Records from a collection:
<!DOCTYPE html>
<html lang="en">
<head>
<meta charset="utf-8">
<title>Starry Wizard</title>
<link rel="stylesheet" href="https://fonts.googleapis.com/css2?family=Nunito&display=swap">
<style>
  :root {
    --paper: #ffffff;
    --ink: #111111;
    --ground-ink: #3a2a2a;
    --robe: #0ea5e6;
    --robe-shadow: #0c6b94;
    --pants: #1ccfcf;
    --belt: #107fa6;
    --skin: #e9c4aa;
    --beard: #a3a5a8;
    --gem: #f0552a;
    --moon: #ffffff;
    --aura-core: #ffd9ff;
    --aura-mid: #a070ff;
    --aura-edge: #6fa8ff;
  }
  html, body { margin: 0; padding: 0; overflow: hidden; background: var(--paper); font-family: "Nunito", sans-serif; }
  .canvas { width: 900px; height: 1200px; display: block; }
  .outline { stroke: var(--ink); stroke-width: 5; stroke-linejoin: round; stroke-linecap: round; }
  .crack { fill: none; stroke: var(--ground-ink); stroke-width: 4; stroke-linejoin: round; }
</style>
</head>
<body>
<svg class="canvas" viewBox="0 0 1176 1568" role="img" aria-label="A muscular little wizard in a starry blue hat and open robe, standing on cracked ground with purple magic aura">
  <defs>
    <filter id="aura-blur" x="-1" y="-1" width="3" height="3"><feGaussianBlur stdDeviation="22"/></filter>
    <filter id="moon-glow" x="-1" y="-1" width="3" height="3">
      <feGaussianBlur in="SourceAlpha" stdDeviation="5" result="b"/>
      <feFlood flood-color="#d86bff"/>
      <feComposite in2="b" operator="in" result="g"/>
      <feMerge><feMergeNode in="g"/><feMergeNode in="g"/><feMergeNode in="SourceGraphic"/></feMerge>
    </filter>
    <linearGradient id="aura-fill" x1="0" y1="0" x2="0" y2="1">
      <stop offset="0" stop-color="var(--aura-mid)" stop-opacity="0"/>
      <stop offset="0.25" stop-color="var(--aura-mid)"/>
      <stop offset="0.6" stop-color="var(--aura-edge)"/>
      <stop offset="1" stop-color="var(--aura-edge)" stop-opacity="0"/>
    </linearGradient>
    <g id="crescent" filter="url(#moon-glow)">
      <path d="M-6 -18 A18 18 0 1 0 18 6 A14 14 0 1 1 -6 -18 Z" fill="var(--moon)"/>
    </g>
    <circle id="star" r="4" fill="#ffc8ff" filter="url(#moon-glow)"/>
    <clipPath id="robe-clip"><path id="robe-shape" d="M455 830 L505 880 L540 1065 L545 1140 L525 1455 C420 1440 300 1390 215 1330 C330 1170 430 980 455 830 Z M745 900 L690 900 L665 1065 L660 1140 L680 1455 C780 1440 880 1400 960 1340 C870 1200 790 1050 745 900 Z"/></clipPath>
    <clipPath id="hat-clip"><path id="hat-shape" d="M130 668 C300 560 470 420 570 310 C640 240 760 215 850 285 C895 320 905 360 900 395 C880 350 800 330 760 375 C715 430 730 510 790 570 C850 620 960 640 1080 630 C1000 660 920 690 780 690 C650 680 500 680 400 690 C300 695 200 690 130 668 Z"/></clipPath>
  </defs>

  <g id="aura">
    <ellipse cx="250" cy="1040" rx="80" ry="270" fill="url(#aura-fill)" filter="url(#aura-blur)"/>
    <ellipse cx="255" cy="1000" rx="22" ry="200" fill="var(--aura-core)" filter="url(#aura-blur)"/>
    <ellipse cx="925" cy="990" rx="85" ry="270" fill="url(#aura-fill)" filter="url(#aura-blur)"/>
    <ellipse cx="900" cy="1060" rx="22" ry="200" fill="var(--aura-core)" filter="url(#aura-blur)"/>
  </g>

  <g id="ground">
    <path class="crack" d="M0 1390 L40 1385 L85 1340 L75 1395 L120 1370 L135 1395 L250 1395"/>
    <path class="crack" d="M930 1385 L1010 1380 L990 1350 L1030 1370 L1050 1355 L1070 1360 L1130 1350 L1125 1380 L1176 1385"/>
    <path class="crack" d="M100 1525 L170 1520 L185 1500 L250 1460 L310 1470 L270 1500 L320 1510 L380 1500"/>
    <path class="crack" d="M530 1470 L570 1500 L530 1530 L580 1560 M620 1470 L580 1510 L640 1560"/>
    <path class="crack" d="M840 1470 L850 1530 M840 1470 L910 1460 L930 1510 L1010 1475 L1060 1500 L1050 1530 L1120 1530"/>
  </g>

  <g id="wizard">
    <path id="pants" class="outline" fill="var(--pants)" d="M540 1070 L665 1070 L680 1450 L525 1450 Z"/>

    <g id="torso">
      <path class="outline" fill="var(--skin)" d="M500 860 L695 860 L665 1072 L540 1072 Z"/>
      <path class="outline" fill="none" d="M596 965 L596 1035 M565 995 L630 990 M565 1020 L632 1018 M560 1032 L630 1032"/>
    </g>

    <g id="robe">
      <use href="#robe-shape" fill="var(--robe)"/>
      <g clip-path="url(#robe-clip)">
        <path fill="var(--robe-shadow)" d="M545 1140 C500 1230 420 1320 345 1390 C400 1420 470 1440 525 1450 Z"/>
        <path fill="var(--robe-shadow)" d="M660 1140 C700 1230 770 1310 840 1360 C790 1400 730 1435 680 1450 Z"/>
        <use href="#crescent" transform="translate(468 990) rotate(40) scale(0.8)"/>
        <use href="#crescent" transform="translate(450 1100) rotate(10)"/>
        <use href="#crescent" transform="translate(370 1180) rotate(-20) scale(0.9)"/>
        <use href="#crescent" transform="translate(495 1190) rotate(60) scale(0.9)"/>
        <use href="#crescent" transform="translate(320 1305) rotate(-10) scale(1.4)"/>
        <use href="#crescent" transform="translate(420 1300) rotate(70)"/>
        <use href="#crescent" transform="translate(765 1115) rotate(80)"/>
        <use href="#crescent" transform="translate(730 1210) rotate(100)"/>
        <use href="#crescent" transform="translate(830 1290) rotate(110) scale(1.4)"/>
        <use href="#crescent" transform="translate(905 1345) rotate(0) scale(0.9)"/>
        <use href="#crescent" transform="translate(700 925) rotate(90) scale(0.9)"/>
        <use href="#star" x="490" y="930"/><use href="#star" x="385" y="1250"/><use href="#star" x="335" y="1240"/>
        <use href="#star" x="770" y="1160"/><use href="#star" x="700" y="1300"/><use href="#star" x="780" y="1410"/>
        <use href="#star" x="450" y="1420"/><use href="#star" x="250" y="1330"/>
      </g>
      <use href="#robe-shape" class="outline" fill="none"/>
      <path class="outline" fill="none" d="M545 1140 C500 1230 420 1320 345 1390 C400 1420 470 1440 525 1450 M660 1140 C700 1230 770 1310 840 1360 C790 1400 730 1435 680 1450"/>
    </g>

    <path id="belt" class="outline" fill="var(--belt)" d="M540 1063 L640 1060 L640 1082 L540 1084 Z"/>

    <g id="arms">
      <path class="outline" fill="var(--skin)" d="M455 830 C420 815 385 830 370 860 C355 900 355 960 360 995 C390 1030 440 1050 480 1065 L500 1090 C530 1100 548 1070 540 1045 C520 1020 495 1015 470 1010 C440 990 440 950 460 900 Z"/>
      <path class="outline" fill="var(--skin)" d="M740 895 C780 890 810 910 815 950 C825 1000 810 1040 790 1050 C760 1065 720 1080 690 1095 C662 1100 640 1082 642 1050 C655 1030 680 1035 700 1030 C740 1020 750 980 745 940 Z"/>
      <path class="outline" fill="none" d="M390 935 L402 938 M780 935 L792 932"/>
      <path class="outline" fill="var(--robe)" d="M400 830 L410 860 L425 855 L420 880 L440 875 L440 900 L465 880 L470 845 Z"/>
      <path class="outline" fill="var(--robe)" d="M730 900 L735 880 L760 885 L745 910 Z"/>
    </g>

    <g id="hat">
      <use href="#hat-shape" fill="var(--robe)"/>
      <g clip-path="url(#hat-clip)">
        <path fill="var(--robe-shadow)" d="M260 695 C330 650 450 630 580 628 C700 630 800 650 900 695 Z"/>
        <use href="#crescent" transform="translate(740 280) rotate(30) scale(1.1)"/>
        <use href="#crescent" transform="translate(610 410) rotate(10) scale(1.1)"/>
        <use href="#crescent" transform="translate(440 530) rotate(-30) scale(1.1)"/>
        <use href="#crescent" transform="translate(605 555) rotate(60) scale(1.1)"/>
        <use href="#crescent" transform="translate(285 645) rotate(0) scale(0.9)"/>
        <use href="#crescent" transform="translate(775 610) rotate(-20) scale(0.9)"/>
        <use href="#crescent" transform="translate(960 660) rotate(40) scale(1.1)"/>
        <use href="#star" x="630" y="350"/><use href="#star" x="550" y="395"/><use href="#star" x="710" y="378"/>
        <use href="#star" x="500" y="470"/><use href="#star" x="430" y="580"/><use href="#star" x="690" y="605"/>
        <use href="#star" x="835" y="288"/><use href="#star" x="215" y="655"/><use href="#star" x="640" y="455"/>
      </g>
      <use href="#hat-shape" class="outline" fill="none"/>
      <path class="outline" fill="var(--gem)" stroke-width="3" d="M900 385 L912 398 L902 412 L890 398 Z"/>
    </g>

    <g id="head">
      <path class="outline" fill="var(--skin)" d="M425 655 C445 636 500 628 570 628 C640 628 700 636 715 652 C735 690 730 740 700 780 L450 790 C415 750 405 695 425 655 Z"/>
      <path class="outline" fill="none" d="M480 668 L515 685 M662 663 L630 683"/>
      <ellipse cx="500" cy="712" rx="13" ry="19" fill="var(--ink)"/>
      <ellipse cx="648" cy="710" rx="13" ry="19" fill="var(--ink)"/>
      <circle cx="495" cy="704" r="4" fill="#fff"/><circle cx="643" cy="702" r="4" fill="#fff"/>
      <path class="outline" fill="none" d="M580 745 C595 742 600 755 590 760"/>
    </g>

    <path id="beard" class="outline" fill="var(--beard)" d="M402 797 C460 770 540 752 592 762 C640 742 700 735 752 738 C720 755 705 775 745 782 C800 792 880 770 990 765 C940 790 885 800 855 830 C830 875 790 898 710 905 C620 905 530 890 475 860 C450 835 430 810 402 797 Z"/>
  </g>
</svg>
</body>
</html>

- _ACTION ITEM_
The first line of the records and every line down to the line with "--ink: #111111;" must be quoted exactly; leave out all else.

- _SOLUTION TO THE PROBLEM_
<!DOCTYPE html>
<html lang="en">
<head>
<meta charset="utf-8">
<title>Starry Wizard</title>
<link rel="stylesheet" href="https://fonts.googleapis.com/css2?family=Nunito&display=swap">
<style>
  :root {
    --paper: #ffffff;
    --ink: #111111;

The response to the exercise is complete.